Items from a data source
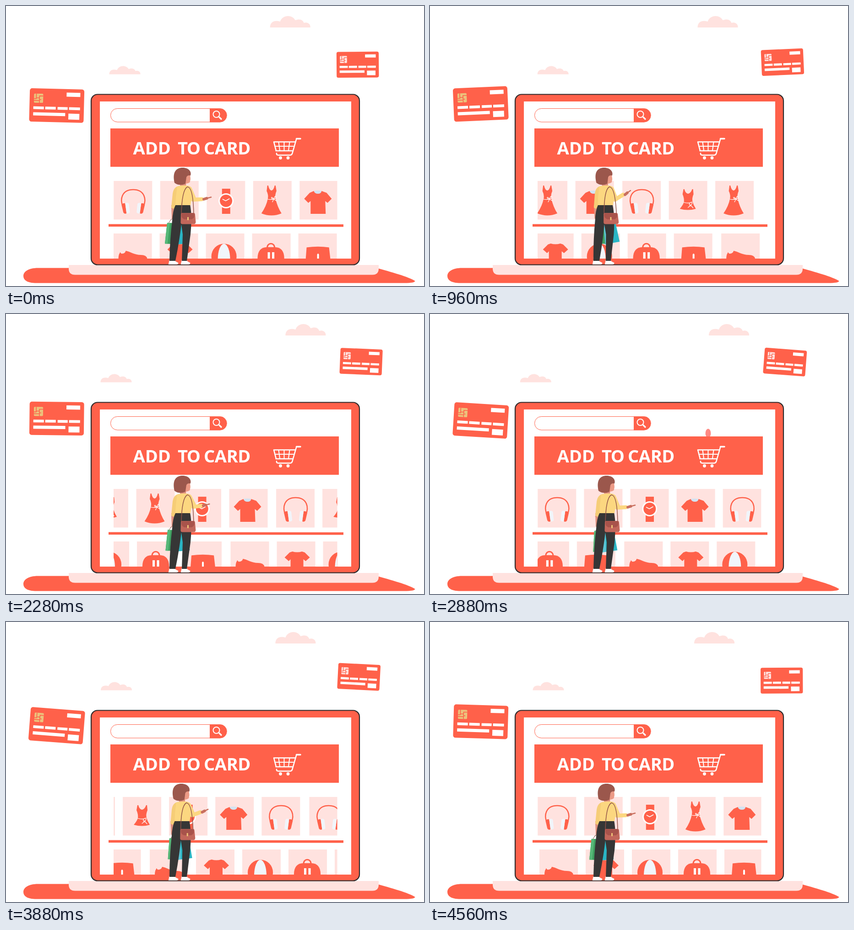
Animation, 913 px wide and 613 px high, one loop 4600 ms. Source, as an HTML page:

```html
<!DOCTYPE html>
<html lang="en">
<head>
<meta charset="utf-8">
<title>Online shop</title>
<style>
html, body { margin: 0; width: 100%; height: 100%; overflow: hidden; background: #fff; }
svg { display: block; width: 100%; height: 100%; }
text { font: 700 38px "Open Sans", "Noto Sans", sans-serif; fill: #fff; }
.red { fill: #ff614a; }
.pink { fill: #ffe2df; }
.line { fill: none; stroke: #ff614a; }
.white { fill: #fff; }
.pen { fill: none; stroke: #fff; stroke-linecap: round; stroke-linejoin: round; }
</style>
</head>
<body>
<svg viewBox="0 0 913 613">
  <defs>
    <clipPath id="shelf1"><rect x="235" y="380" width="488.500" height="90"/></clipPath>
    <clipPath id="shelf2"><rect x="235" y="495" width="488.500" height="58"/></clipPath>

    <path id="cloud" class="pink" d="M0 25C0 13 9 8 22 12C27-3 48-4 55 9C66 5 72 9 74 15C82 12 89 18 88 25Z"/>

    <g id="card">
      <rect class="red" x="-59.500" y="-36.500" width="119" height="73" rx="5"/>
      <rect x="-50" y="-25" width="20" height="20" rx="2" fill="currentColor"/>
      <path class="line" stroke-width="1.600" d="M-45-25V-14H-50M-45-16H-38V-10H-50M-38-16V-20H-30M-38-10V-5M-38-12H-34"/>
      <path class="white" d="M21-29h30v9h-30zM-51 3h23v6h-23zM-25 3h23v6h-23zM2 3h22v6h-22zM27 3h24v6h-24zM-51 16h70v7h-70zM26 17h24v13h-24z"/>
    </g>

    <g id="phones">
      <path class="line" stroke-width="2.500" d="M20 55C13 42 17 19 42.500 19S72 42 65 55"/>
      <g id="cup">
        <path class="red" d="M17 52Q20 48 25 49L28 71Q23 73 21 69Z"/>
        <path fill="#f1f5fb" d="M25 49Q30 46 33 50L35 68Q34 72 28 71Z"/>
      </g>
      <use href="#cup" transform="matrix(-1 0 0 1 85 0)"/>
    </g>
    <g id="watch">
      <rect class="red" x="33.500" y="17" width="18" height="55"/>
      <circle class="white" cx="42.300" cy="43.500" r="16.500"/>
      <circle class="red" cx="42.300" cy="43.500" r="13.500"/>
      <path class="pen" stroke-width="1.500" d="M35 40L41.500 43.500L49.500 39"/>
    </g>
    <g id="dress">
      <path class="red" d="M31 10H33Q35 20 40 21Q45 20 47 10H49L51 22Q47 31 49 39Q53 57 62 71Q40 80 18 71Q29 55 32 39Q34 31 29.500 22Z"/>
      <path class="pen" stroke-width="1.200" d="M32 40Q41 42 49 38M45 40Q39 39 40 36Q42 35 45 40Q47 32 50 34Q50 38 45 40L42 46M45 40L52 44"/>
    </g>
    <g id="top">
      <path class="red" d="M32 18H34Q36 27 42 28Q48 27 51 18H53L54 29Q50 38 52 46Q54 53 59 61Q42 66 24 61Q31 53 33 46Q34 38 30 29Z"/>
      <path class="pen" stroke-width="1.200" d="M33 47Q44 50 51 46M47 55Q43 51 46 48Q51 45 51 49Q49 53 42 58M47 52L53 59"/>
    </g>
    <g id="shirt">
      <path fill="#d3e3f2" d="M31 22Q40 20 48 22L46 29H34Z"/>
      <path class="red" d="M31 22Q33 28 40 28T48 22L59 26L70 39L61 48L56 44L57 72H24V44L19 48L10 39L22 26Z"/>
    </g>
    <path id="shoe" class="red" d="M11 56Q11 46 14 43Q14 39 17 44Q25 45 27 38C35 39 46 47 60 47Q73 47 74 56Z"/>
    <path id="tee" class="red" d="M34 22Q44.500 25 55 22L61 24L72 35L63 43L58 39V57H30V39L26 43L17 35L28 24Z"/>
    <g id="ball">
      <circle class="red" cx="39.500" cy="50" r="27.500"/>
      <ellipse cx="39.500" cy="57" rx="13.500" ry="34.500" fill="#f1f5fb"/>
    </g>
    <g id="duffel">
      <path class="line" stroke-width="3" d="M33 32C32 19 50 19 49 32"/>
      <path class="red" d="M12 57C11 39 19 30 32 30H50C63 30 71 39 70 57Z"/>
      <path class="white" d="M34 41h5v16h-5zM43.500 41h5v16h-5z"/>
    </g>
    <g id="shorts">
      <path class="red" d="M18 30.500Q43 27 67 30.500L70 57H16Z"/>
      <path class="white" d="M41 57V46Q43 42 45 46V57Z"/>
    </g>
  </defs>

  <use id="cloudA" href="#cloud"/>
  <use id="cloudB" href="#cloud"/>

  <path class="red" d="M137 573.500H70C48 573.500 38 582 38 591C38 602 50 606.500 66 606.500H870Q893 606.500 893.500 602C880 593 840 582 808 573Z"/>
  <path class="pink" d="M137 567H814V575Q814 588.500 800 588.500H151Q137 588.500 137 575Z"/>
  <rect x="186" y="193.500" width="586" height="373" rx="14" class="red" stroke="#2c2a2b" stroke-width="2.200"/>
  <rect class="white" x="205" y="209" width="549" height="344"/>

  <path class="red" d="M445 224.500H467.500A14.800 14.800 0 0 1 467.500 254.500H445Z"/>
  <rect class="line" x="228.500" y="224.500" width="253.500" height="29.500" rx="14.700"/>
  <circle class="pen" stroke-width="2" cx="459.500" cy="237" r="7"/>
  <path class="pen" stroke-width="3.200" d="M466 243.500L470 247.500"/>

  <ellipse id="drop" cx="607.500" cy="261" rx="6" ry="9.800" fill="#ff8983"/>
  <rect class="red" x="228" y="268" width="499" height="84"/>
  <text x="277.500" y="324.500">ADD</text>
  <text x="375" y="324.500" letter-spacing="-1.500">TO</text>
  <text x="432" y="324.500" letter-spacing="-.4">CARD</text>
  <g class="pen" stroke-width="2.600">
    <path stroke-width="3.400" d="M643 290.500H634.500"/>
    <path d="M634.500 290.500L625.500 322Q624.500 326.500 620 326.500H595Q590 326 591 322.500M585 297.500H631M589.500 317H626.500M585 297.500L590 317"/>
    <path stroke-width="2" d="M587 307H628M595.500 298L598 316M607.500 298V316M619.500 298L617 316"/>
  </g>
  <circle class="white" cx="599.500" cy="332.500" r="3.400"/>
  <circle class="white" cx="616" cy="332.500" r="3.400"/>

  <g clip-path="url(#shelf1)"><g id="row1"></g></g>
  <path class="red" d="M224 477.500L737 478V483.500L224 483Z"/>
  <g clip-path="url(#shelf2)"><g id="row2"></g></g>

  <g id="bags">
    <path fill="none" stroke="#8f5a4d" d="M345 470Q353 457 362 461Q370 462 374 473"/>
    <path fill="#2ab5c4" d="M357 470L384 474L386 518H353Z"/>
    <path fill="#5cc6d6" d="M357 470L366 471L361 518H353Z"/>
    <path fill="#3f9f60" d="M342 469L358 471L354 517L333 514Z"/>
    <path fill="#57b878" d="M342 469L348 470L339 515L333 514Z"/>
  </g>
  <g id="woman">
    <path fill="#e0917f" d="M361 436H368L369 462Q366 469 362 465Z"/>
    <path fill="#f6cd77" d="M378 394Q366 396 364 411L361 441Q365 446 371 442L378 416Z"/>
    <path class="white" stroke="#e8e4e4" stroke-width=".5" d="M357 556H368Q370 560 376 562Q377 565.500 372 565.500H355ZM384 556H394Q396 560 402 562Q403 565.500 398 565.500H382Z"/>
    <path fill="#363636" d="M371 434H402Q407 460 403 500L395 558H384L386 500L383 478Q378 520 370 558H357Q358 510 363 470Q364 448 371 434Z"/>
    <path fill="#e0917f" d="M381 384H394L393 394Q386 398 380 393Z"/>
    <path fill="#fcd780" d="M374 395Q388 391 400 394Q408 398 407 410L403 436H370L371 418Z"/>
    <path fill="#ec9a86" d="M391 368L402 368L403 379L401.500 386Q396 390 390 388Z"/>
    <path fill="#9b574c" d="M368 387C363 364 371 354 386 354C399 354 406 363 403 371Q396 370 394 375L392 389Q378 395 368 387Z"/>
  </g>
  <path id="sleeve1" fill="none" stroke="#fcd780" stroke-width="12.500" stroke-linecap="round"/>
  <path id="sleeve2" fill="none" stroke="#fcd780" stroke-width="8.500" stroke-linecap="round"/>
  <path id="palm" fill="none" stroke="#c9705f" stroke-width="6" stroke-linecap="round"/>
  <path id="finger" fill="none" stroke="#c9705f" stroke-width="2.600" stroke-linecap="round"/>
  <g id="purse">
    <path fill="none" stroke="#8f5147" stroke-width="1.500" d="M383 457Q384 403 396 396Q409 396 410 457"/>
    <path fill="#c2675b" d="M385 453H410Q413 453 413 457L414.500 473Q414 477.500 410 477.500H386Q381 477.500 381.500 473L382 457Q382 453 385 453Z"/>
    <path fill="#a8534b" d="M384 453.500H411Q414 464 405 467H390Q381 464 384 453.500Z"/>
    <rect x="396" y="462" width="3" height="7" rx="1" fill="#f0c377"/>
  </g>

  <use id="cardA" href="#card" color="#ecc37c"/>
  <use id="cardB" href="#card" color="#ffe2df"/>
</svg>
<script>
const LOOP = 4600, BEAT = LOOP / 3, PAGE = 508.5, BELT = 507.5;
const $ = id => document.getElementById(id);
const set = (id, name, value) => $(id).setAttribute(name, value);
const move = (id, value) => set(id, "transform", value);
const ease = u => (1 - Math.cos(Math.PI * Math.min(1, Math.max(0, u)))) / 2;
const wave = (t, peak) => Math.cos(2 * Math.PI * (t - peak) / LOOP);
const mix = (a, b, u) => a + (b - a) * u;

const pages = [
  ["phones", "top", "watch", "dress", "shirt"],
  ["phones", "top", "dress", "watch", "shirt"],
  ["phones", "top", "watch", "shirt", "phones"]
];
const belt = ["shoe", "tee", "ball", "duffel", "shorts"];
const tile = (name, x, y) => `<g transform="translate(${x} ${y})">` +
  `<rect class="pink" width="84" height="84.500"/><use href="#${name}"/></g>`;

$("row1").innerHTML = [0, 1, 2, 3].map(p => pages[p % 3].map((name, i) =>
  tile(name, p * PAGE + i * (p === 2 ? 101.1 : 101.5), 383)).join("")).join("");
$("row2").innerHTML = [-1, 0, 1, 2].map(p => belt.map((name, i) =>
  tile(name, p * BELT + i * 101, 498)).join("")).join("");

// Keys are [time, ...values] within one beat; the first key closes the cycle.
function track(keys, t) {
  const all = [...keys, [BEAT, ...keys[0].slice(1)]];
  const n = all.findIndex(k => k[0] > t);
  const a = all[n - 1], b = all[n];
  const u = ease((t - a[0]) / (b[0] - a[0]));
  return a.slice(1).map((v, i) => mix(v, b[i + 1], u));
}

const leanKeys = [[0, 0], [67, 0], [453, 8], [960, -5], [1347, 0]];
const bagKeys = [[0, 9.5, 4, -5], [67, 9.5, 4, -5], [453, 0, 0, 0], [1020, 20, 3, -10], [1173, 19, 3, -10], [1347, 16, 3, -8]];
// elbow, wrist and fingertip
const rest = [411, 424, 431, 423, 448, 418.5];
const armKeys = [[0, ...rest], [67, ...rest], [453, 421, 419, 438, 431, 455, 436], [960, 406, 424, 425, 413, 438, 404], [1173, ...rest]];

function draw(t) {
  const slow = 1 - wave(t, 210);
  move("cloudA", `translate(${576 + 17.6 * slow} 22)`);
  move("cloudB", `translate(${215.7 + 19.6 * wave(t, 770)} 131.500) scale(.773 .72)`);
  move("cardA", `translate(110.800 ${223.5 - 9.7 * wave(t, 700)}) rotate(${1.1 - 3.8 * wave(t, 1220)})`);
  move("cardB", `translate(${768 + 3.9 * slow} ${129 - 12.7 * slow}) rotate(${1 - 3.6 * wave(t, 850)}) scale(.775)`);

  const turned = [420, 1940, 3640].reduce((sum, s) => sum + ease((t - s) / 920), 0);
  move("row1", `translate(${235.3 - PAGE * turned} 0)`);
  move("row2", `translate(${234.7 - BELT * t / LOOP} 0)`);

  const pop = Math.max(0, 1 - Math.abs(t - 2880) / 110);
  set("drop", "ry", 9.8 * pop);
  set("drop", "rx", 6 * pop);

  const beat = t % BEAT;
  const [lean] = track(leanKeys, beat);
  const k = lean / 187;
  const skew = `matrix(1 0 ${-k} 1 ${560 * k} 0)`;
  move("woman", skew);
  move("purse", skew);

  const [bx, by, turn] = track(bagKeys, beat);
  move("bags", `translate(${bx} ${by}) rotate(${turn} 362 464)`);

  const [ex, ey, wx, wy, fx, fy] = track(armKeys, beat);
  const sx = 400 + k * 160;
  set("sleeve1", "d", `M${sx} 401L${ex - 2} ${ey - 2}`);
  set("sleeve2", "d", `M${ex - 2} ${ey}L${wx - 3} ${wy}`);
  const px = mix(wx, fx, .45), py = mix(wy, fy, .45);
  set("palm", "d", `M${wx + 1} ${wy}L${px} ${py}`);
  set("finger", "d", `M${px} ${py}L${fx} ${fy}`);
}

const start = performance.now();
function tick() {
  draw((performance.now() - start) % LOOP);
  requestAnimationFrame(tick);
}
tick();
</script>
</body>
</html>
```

* * *

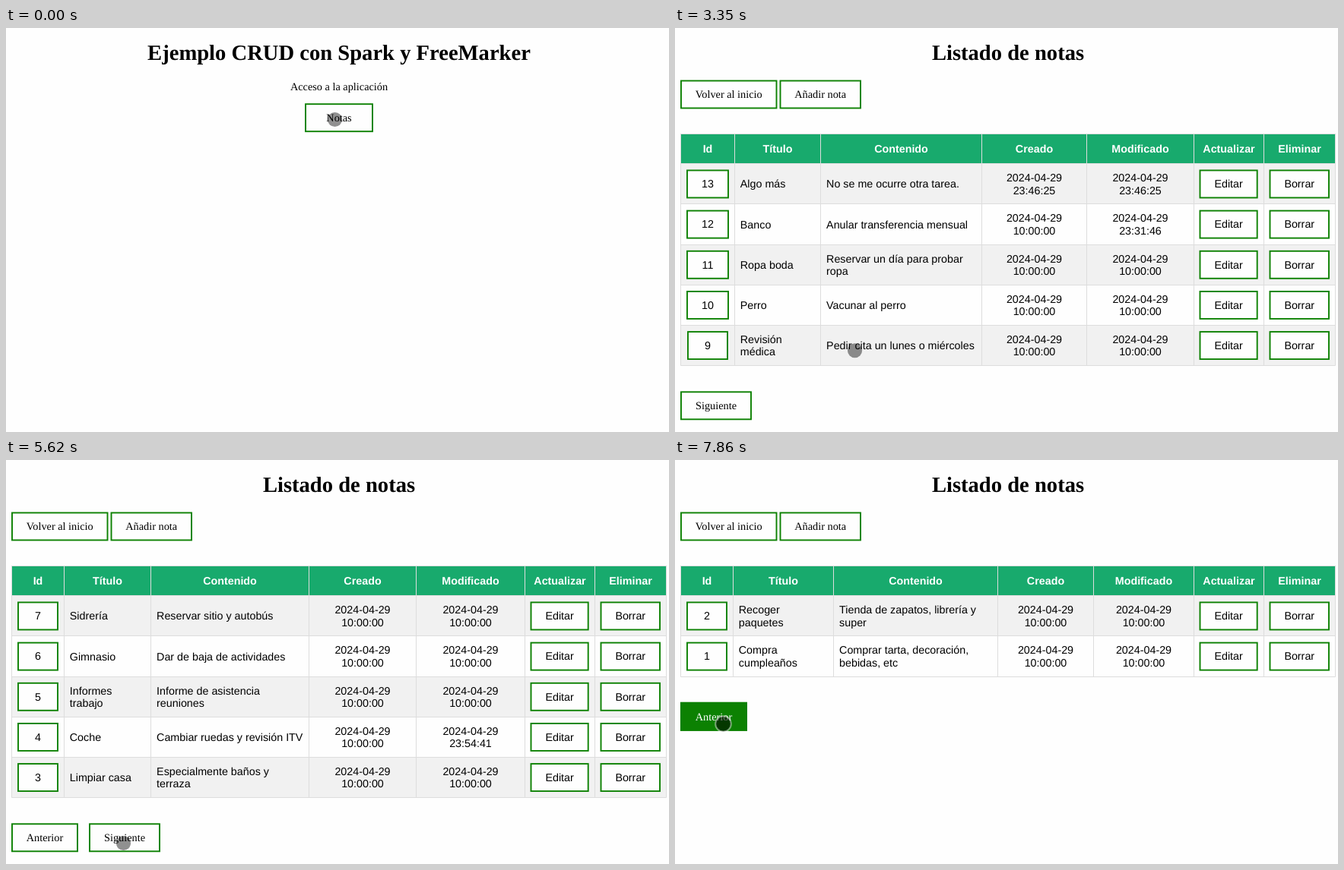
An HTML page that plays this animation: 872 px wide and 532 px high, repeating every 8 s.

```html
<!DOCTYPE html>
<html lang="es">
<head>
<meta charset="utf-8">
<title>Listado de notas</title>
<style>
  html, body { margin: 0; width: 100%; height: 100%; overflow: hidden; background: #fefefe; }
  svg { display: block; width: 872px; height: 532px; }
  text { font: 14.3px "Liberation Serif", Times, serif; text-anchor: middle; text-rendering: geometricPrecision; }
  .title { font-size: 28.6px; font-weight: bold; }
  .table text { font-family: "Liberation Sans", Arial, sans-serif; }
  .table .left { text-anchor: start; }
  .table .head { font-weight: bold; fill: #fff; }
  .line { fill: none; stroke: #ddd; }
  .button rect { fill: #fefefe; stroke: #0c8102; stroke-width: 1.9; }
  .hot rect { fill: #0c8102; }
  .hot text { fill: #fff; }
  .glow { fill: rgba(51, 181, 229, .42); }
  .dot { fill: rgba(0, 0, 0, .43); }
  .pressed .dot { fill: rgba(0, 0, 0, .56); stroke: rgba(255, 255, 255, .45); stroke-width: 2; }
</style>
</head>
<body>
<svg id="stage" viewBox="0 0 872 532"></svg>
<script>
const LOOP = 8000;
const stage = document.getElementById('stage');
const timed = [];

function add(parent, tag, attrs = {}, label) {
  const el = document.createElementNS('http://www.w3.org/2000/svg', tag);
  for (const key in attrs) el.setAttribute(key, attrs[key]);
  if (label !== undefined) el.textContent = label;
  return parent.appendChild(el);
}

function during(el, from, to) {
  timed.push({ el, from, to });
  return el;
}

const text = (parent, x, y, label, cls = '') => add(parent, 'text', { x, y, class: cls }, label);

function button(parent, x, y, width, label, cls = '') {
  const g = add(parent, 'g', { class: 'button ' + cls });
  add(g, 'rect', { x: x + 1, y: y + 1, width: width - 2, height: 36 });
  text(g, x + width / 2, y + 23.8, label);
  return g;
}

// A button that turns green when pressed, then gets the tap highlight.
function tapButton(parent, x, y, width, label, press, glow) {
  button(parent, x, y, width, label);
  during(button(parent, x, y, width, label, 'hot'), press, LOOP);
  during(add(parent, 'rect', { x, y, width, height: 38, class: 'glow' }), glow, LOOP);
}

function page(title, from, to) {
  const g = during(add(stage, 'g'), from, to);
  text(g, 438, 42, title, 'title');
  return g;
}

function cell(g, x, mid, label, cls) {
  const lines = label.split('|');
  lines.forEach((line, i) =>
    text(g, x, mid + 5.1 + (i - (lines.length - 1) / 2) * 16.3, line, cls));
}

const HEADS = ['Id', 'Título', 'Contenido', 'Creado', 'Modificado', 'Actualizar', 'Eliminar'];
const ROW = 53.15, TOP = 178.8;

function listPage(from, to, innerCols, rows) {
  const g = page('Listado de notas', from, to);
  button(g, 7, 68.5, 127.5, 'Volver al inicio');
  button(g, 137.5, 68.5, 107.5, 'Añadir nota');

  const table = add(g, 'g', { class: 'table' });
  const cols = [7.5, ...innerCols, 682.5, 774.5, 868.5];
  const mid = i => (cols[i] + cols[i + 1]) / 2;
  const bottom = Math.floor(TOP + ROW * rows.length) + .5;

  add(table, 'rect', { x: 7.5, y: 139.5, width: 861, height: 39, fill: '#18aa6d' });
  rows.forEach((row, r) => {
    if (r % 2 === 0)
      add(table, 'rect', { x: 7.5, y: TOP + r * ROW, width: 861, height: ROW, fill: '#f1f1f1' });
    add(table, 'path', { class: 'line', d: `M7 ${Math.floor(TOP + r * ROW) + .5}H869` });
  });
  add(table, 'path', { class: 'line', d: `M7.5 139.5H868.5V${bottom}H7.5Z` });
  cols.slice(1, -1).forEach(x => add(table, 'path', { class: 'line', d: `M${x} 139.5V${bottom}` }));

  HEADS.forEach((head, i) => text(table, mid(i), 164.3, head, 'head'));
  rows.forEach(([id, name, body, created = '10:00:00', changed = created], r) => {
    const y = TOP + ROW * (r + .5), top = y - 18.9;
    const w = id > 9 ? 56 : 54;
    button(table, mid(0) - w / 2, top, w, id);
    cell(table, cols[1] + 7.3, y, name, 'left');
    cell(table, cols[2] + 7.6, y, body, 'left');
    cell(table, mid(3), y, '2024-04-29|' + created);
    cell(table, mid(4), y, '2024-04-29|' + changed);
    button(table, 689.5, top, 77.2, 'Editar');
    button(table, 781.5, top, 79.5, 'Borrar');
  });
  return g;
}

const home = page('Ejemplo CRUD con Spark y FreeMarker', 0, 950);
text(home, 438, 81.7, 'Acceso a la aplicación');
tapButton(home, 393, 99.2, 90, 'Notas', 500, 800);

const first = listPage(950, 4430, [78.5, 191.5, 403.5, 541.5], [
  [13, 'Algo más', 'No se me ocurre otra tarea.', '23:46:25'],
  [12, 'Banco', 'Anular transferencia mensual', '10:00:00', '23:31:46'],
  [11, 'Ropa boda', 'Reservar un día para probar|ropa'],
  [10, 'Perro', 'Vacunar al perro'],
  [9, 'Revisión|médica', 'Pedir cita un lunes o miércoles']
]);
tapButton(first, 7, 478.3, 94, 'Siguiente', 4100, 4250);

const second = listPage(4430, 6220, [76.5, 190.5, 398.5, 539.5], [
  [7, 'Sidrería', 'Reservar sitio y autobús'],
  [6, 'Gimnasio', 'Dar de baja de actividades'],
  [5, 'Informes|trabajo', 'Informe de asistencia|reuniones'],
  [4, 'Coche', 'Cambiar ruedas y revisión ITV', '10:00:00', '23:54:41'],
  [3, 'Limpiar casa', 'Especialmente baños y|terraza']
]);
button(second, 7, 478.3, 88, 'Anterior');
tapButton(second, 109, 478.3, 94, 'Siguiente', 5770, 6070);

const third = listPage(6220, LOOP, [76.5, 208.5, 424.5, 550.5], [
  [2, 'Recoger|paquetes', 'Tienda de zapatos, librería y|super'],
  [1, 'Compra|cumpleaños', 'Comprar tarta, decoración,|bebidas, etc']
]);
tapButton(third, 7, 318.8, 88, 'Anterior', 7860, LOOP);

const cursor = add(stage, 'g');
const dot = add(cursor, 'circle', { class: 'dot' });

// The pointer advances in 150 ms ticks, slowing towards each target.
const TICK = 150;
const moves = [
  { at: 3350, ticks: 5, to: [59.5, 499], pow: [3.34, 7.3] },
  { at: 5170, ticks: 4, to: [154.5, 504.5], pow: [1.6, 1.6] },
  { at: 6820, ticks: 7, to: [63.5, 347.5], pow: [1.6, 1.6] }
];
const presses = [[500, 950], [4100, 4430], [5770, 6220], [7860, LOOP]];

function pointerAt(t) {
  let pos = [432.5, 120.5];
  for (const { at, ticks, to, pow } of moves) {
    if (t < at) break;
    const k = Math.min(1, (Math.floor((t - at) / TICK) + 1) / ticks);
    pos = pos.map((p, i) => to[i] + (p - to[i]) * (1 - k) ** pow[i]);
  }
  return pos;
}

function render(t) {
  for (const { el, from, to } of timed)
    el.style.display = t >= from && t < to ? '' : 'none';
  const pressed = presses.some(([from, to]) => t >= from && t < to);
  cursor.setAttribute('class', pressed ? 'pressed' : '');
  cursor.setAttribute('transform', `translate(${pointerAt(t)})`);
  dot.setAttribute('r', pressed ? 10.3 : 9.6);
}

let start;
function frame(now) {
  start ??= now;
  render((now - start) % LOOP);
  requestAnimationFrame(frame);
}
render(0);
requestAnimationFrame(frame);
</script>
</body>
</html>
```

### What this task involves:
What lines in the data include the string "return"? Copy each one.

### Written solution:
  return a.slice(1).map((v, i) => mix(v, b[i + 1], u));
  return parent.appendChild(el);
  return el;
  return g;
  return g;
  return g;
  return pos;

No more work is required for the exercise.